Aim of the exercise:
Check each line of the records below and collect those holding "color".
##### Records for the exercise #####
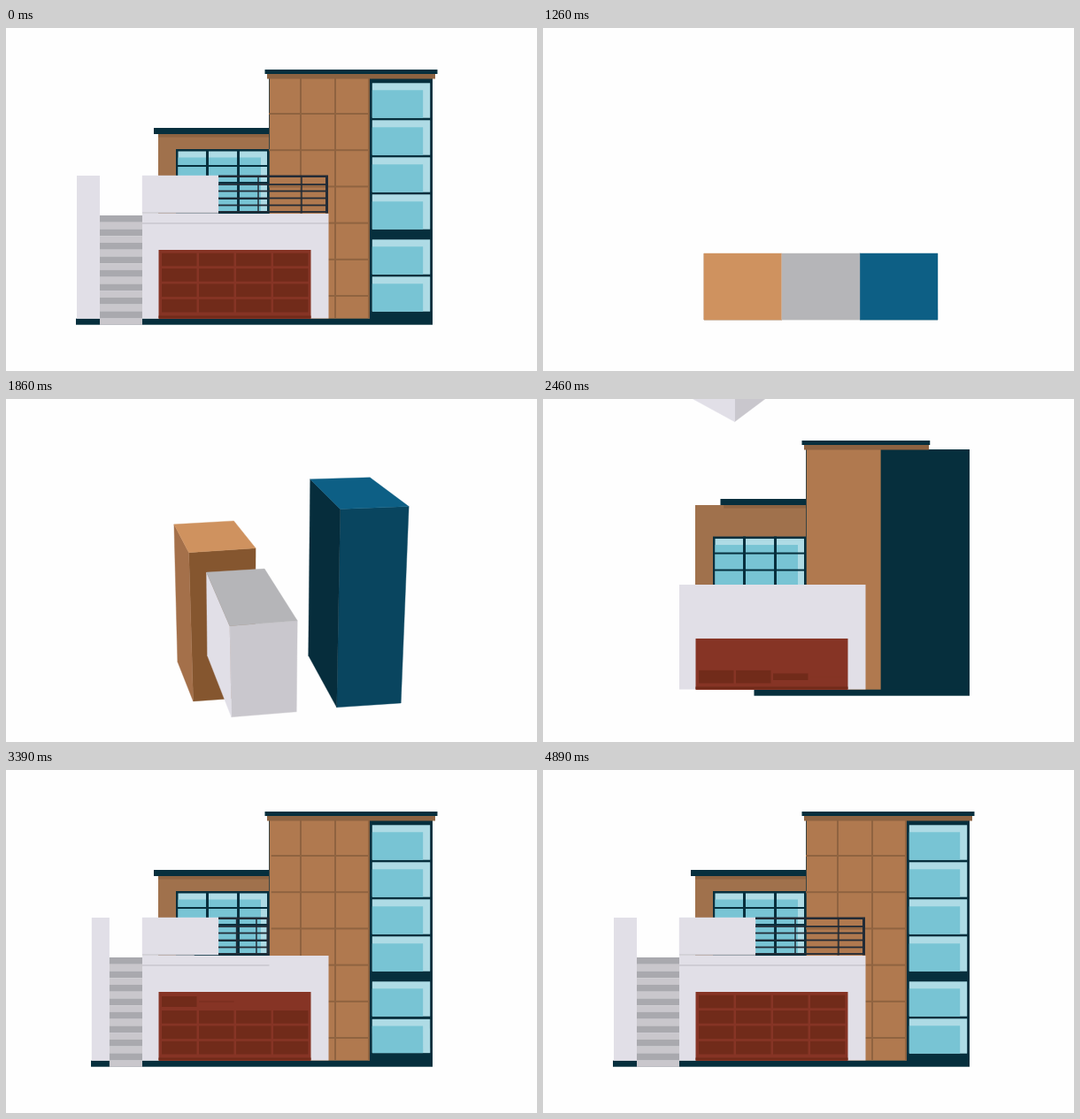
These frames come from a looping animation (600x388 px, 4920 ms). An HTML page with a canvas:

```html
<!DOCTYPE html>
<html lang="en">
<head>
<meta charset="utf-8">
<title>House build</title>
<style>
  html, body { margin: 0; width: 100%; height: 100%; overflow: hidden; background: #fefefe; }
  canvas { display: block; width: 600px; height: 388px; }
</style>
</head>
<body>
<canvas id="stage" width="600" height="388"></canvas>
<script>
const ctx = document.getElementById('stage').getContext('2d');
const LOOP = 4920, BUILD = 2170;
const NAVY = '#062f3d', GLASS = '#78c4d4', SHINE = '#aedbe5', WALL = '#e1dfe7';
const BROWN = '#a0714c', TAN = '#b0794f', SEAM = '#8f6340', SHADE = '#8d6341';
const DOOR = '#863425', PANEL = '#712b1a', RAIL = '#222b36';

const lerp = (a, b, k) => a + (b - a) * k;
const clamp = k => Math.max(0, Math.min(1, k));
const out = k => 1 - (1 - k) ** 3;
const inOut = k => k < .5 ? 4 * k ** 3 : 1 - 4 * (1 - k) ** 3;
const span = (t, start, dur, ease = out) => ease(clamp((t - start) / dur));

// Rectangle given by its left, top, right and bottom edges
function box(color, x0, y0, x1, y1) {
  ctx.fillStyle = color;
  ctx.fillRect(x0, y0, x1 - x0, y1 - y0);
}

function poly(color, ...points) {
  ctx.fillStyle = ctx.strokeStyle = color;
  ctx.lineWidth = .4;
  ctx.beginPath();
  points.forEach(([x, y]) => ctx.lineTo(x, y));
  ctx.closePath();
  ctx.fill();
  ctx.stroke();
}

function clipped(x0, y0, x1, y1, draw) {
  ctx.save();
  ctx.beginPath();
  ctx.rect(x0, y0, x1 - x0, y1 - y0);
  ctx.clip();
  draw();
  ctx.restore();
}

// Corners: top back-left, back-right, front-right, front-left,
// then bottom back-left, front-left, front-right
const solids = [
  { left: 182, top: '#cf925f', side: '#a4704a', front: '#85562f', face: [172, 120, 297, 328],
    rise: [[175,215],[257,212],[262,262],[170,266],[182,300],[176,352],[264,348]],
    turn: [[190,142],[258,138],[282,169],[206,174],[194,297],[211,342],[281,337]] },
  { left: 358, top: '#0d5f85', side: '#062d3c', front: '#09455f', face: [297, 57, 482, 328],
    rise: [[352,153],[440,151],[487,204],[368,207],[352,298],[370,357],[466,352]],
    turn: [[344,91],[412,89],[455,122],[377,125],[342,290],[373,349],[446,344]] },
  { left: 270, top: '#b5b5b8', side: WALL, front: '#c9c7cd', face: [154, 210, 364, 328],
    rise: [[262,245],[340,243],[352,306],[262,309],[262,305],[262,369],[350,366]],
    turn: [[227,196],[293,192],[329,251],[252,257],[228,290],[254,360],[328,354]] }
];

for (const s of solids) {
  const a = s.left, b = a + 88, [x0, y0, x1, y1] = s.face;
  s.flat = [[a,255],[b,255],[b,330],[a,330],[a,255],[a,330],[b,330]];
  s.flush = [[x0,y0],[x0,y0],[x1,y0],[x1,y0],[x0,y1],[x1,y1],[x1,y1]];
}

function squares(t) {
  const grow = span(t, 170, 420), slide = 88 * span(t, 600, 650, inOut);
  if (t >= 600) {
    box(solids[0].top, 270 - slide, 255, 358 - slide, 330);
    box(solids[1].top, 270 + slide, 255, 358 + slide, 330);
  }
  box(solids[2].top, 314 - 44 * grow, 292.5 - 37.5 * grow, 314 + 44 * grow, 292.5 + 37.5 * grow);
  if (slide > 87) box('#eee', 269.5, 255, 270.3, 330);
}

function blocks(t) {
  const [from, to, k] =
    t < 1600 ? ['flat', 'rise', span(t, 1250, 350, x => x * x)] :
    t < 1860 ? ['rise', 'turn', span(t, 1600, 260, x => x)] :
               ['turn', 'flush', span(t, 1860, BUILD - 1860, x => 1 - (1 - x) ** 2)];
  for (const s of solids) {
    const p = s[from].map(([x, y], i) => [lerp(x, s[to][i][0], k), lerp(y, s[to][i][1], k)]);
    poly(s.front, p[3], p[2], p[6], p[5]);
    poly(s.side, p[0], p[3], p[5], p[4]);
    poly(s.top, p[0], p[1], p[2], p[3]);
  }
}

function terraceWindow(top) {
  clipped(192, 130, 298, 210, () => {
    box(NAVY, 192, top, 298, top + 73);
    box(SHINE, 194.5, top + 2.5, 295, top + 70);
    box(GLASS, 194.5, top + 9.5, 288, top + 70);
    for (const x of [226, 261]) box(NAVY, x, top, x + 3, top + 73);
    for (const y of [18, 37, 55]) box(NAVY, 192, top + y, 298, top + y + 2);
  });
}

function towerSeams(t) {
  [372, 333].forEach((x, i) => box(SEAM, x - 1, 57, x + 1, 57 + 271 * span(t, 2750 + 110 * i, 600)));
  box(SEAM, 409, 57, 411, 57 + 271 * span(t, 2700, 600));
  for (let i = 0; i < 6; i++) {
    const y = 97 + 41.2 * i;
    box(SEAM, 410 - 113 * span(t, i < 3 ? 2965 : 2988, 600), y - 1, 410, y + 1);
  }
}

// Each pane flips open around its middle
function towerPanes(t) {
  for (let i = 0; i < 6; i++) {
    const s = span(t, 2610 + 115 * i, 300);
    if (!s) continue;
    const mid = 82 + 42 * i + (i > 3 ? 9 : 0), h = 19.5 * s, k = 2 * (1 - s);
    const top = mid - h, low = mid + h, inner = top + 8 * s;
    poly(SHINE, [414 - k, top], [479 - k, top], [479 + k, low], [414 + k, low]);
    poly(GLASS, [414 - k, inner], [471 - k, inner], [471 + k, low], [414 + k, low]);
  }
}

function garage(t, rise) {
  const top = 328 - 77 * rise;
  clipped(172.5, top, 344.5, 329, () => {
    box(DOOR, 172, top, 345, 329);
    // Panels fill from the bottom, turning back at each row's end
    for (let i = 0; i < 16; i++) {
      const row = i >> 2, col = row % 2 ? i % 4 : i % 4;
      const c = row === 2 ? 3 - col : col;
      const h = 7.3 * span(t, BUILD + 90 * i, 220, inOut);
      const x = 176 + 42 * c, y = 314.2 - 17.4 * row;
      box(PANEL, x, y - h, x + 39.5, y + h);
    }
    box(PANEL, 172, 325.5, 345, 328);
  });
}

function parapet(t) {
  const e = span(t, 2410, 885), r = 1 - e;
  if (t < 2410) return;
  const x = lerp(212, 240, e), y = lerp(-10, 209, e), h = 42;
  const lx = x - 86 + 13 * r, ly = y - 49 * r, rx = x + 60 * r, ry = y - 45 * r;
  if (r > .001) {
    poly('#c9c7cd', [x, y], [rx, ry], [rx, ry - h], [x, y - h]);
    poly('#b5b5b8', [x, y - h], [rx, ry - h], [lx + rx - x, ly + ry - y - h], [lx, ly - h]);
  }
  poly(WALL, [x, y], [lx, ly], [lx, ly - h], [x, y - h]);
}

function railing(t) {
  const e = span(t, 3240, 820);
  if (!e) return;
  const at = x => 240 + (x - 240) * e;
  box(RAIL, 240, 166.5, at(364), 169);
  for (const y of [177, 184.5, 192.5, 200.5, 208]) box(RAIL, 240, y - .9, at(364), y + .9);
  for (const [x, w] of [[285, 1.5], [334, 1.5], [362.5, 3]]) box(RAIL, at(x) - w / 2, 167, at(x) + w / 2, 209.5);
}

function house(t) {
  const e = span(t, BUILD, 800), side = span(t, 3040, 900);
  const left = w => 154 - w * side;

  box(BROWN, 172, 120, 298, 328);
  terraceWindow(209 - 72 * e);
  box(SHADE, lerp(297, 172, e), 120, 298, 123.5);
  box(NAVY, lerp(297, 167, e), 113, 298, 120);

  box(NAVY, 297, 57, 482, 329);
  box(TAN, 297.7, 57, lerp(297, 411, e), 329);
  towerSeams(t);
  towerPanes(t);
  box(SHADE, 295, 52, lerp(295, 485, e), 57.5);
  box(NAVY, 292.5, 47, lerp(292.5, 487.5, e), 52);

  box(NAVY, lerp(482, 154, e) - 75 * side, 328.7, 482, 335.7);
  if (side) {
    box(WALL, left(74), 167, left(48), 328.7);
    for (let i = 0; i < 16; i++) {
      const y = 212 + 7.74 * i;
      box(i % 2 ? '#c9c7cc' : '#a9a9ae', left(48), y, 154, y + 7.8);
    }
  }

  box(WALL, 154, 210, 364.5, 328.5);
  garage(t, e);
  parapet(t);
  const trim = span(t, 3200, 600);
  if (trim) {
    box('#c5c3ca', 154, 208.5, lerp(154, 240, trim), 209.7);
    box('#c5c3ca', 154, 220.3, lerp(154, 364, trim), 221.6);
  }
  railing(t);
}

function frame(now) {
  const t = now % LOOP;
  box('#fefefe', 0, 0, 600, 388);
  if (t < 60) house(LOOP);
  else if (t < 1250) squares(t);
  else if (t < BUILD) blocks(t);
  else house(t);
  requestAnimationFrame(frame);
}

const start = performance.now();
requestAnimationFrame(() => frame(0));
function tick() { return performance.now() - start; }
</script>
</body>
</html>
```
#####
Exercise answer:
function box(color, x0, y0, x1, y1) {
  ctx.fillStyle = color;
function poly(color, ...points) {
  ctx.fillStyle = ctx.strokeStyle = color;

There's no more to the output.